■ Records shown:

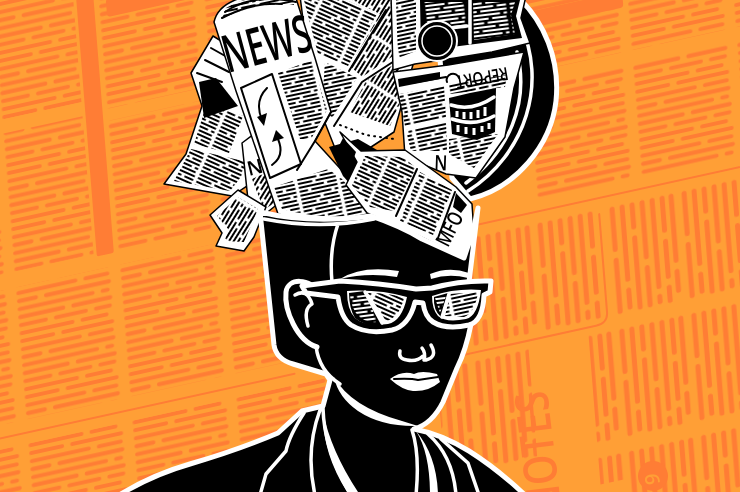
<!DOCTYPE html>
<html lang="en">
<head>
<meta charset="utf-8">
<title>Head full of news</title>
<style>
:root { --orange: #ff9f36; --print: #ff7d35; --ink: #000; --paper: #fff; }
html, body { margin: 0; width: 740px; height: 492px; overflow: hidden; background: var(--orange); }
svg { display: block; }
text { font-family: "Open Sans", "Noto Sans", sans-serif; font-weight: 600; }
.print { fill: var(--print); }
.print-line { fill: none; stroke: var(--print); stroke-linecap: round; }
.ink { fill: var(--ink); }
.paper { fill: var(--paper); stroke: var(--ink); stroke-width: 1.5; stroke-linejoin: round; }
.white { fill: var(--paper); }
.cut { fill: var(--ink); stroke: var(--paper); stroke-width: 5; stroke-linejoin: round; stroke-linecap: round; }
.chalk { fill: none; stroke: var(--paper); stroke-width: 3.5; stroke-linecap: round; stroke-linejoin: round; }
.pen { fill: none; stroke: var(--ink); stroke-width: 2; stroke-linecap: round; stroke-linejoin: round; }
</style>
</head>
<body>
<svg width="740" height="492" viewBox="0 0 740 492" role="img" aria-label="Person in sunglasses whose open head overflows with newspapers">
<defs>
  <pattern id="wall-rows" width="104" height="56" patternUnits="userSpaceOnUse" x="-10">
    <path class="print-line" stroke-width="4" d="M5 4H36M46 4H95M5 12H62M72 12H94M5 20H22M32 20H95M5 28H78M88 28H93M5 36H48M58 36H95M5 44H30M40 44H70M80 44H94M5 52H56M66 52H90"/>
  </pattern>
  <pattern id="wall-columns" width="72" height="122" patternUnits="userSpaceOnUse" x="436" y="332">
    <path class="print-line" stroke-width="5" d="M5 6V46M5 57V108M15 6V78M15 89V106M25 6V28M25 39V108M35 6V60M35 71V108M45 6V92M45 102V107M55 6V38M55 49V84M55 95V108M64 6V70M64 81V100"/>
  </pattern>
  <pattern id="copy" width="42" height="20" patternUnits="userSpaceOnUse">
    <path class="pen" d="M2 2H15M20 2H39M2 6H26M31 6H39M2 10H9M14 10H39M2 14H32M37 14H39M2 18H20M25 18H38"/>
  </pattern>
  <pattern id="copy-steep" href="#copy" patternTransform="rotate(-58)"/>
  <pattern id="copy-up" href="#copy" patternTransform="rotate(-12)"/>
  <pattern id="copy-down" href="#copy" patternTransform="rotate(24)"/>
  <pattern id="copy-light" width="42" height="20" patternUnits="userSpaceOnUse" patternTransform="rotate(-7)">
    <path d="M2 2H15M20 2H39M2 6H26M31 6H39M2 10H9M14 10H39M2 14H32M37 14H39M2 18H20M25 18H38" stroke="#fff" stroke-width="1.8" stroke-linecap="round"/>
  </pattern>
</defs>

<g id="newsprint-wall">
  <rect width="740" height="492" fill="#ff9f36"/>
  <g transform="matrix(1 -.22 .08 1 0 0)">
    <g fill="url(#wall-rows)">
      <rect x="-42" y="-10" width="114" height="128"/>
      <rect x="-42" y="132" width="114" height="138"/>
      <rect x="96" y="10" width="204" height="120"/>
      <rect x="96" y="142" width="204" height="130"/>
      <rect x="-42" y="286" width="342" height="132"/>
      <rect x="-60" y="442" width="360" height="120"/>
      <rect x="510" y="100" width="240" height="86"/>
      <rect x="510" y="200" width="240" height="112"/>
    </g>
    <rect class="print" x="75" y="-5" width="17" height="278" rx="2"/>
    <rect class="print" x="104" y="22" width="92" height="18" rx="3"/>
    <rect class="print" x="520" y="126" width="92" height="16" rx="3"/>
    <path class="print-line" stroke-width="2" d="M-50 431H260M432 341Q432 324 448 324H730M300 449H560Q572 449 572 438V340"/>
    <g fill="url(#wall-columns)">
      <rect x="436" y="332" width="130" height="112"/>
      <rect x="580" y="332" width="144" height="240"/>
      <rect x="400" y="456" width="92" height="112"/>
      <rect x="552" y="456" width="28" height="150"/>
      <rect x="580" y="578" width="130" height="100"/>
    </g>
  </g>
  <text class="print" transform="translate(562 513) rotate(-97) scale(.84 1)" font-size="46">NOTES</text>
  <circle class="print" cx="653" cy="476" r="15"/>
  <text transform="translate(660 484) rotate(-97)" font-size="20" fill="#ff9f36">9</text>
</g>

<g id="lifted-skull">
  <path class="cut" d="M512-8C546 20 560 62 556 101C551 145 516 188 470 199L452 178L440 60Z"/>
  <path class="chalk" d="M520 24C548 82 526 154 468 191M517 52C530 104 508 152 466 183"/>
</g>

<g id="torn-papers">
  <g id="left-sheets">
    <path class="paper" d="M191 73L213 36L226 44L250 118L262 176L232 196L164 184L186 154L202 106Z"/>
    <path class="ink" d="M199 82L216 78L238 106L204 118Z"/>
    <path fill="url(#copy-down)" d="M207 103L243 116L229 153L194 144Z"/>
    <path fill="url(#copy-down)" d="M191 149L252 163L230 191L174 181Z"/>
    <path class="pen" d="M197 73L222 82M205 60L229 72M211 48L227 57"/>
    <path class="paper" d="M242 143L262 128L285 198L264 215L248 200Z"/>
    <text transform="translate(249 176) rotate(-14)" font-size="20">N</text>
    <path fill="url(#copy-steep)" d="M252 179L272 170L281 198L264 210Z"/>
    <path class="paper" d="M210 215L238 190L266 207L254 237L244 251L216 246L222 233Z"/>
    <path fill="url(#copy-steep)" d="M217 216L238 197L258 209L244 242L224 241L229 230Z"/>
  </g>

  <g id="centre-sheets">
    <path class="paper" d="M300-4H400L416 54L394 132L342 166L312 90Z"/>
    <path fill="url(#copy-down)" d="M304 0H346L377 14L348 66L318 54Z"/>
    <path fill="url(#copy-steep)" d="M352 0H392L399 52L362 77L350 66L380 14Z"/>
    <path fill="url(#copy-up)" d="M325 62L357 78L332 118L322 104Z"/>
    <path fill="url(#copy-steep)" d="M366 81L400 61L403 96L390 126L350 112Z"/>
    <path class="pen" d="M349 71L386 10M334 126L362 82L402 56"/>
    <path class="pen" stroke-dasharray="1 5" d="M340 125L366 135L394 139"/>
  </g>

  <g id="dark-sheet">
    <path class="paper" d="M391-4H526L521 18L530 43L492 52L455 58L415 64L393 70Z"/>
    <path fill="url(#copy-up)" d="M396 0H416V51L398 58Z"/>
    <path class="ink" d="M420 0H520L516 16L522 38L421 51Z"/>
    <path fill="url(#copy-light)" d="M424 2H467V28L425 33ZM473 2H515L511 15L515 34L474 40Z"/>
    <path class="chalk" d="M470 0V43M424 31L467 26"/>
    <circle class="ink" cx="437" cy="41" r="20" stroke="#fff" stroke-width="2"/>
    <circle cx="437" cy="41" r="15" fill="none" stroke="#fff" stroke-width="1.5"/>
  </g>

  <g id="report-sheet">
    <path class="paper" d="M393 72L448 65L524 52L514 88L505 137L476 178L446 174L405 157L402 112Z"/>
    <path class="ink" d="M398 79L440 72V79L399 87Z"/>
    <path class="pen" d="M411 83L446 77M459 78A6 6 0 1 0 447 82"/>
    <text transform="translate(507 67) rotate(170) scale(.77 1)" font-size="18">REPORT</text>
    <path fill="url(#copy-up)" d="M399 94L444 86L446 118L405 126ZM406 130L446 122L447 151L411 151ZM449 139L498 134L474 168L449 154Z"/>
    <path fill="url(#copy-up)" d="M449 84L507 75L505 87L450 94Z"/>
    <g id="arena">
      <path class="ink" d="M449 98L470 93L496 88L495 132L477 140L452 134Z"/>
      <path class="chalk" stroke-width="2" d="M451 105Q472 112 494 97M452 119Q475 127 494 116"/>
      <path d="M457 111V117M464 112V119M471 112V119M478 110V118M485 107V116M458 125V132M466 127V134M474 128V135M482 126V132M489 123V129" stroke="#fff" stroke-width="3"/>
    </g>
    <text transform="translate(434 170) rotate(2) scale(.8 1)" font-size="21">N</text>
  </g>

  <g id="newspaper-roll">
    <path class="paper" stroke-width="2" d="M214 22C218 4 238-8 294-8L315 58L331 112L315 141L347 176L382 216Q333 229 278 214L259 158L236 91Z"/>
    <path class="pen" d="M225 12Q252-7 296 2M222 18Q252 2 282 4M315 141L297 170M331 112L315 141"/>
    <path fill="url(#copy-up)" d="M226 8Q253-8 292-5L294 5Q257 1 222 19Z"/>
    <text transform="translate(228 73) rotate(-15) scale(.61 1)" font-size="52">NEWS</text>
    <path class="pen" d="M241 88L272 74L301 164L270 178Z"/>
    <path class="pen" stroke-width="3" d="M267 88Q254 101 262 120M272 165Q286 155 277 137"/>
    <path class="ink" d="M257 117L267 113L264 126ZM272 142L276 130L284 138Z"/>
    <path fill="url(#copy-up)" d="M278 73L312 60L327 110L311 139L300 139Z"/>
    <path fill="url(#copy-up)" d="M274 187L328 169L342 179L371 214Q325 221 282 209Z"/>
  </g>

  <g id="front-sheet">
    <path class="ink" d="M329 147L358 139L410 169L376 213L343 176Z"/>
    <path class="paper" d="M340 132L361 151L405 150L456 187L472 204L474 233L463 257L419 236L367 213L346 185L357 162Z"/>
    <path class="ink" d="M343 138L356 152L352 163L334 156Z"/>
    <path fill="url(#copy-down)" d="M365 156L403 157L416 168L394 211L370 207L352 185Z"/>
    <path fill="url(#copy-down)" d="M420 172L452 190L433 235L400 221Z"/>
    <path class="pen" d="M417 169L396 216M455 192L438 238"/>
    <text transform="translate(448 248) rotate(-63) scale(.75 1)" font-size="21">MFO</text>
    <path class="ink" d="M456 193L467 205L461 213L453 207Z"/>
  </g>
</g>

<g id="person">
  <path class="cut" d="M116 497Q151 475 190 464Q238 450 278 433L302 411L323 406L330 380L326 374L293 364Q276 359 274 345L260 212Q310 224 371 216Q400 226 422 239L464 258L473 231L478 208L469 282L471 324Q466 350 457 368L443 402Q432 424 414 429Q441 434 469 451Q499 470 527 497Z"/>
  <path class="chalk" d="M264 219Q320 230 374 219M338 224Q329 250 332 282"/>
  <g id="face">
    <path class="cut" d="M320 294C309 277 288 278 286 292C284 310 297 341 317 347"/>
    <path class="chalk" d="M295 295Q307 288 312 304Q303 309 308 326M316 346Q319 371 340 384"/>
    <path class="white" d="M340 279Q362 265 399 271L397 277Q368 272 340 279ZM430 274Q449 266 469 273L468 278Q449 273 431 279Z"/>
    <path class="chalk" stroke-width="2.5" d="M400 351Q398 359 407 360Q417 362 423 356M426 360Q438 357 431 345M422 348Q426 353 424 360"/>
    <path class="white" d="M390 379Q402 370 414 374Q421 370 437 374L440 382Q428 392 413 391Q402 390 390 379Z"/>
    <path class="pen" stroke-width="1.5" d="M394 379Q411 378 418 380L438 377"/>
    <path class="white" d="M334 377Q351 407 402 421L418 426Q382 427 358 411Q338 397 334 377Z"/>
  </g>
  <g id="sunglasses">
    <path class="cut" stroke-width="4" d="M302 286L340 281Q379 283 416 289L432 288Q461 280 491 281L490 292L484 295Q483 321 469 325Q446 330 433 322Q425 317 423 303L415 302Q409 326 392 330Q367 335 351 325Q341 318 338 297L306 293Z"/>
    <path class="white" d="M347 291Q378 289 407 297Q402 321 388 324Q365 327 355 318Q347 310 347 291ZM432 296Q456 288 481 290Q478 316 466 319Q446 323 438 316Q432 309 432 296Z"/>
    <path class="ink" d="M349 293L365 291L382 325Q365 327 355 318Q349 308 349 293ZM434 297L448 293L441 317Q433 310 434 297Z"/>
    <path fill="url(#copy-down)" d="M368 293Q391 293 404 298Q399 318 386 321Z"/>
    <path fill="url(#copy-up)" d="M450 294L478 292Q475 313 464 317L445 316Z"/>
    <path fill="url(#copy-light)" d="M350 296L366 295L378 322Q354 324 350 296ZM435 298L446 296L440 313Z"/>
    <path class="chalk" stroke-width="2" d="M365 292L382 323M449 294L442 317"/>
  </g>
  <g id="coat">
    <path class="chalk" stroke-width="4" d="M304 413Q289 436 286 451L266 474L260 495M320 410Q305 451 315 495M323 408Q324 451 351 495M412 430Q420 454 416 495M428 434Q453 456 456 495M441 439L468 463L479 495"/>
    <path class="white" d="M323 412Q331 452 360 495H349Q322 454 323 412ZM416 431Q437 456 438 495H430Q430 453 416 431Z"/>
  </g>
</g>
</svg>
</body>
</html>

■ Your objective:
An exact copy of the lines above, from the one containing "73L312 60L327 110L311" through the one containing "351Q398 359 407", is the whole of the answer.

■ Result:
    <path fill="url(#copy-up)" d="M278 73L312 60L327 110L311 139L300 139Z"/>
    <path fill="url(#copy-up)" d="M274 187L328 169L342 179L371 214Q325 221 282 209Z"/>
  </g>

  <g id="front-sheet">
    <path class="ink" d="M329 147L358 139L410 169L376 213L343 176Z"/>
    <path class="paper" d="M340 132L361 151L405 150L456 187L472 204L474 233L463 257L419 236L367 213L346 185L357 162Z"/>
    <path class="ink" d="M343 138L356 152L352 163L334 156Z"/>
    <path fill="url(#copy-down)" d="M365 156L403 157L416 168L394 211L370 207L352 185Z"/>
    <path fill="url(#copy-down)" d="M420 172L452 190L433 235L400 221Z"/>
    <path class="pen" d="M417 169L396 216M455 192L438 238"/>
    <text transform="translate(448 248) rotate(-63) scale(.75 1)" font-size="21">MFO</text>
    <path class="ink" d="M456 193L467 205L461 213L453 207Z"/>
  </g>
</g>

<g id="person">
  <path class="cut" d="M116 497Q151 475 190 464Q238 450 278 433L302 411L323 406L330 380L326 374L293 364Q276 359 274 345L260 212Q310 224 371 216Q400 226 422 239L464 258L473 231L478 208L469 282L471 324Q466 350 457 368L443 402Q432 424 414 429Q441 434 469 451Q499 470 527 497Z"/>
  <path class="chalk" d="M264 219Q320 230 374 219M338 224Q329 250 332 282"/>
  <g id="face">
    <path class="cut" d="M320 294C309 277 288 278 286 292C284 310 297 341 317 347"/>
    <path class="chalk" d="M295 295Q307 288 312 304Q303 309 308 326M316 346Q319 371 340 384"/>
    <path class="white" d="M340 279Q362 265 399 271L397 277Q368 272 340 279ZM430 274Q449 266 469 273L468 278Q449 273 431 279Z"/>
    <path class="chalk" stroke-width="2.5" d="M400 351Q398 359 407 360Q417 362 423 356M426 360Q438 357 431 345M422 348Q426 353 424 360"/>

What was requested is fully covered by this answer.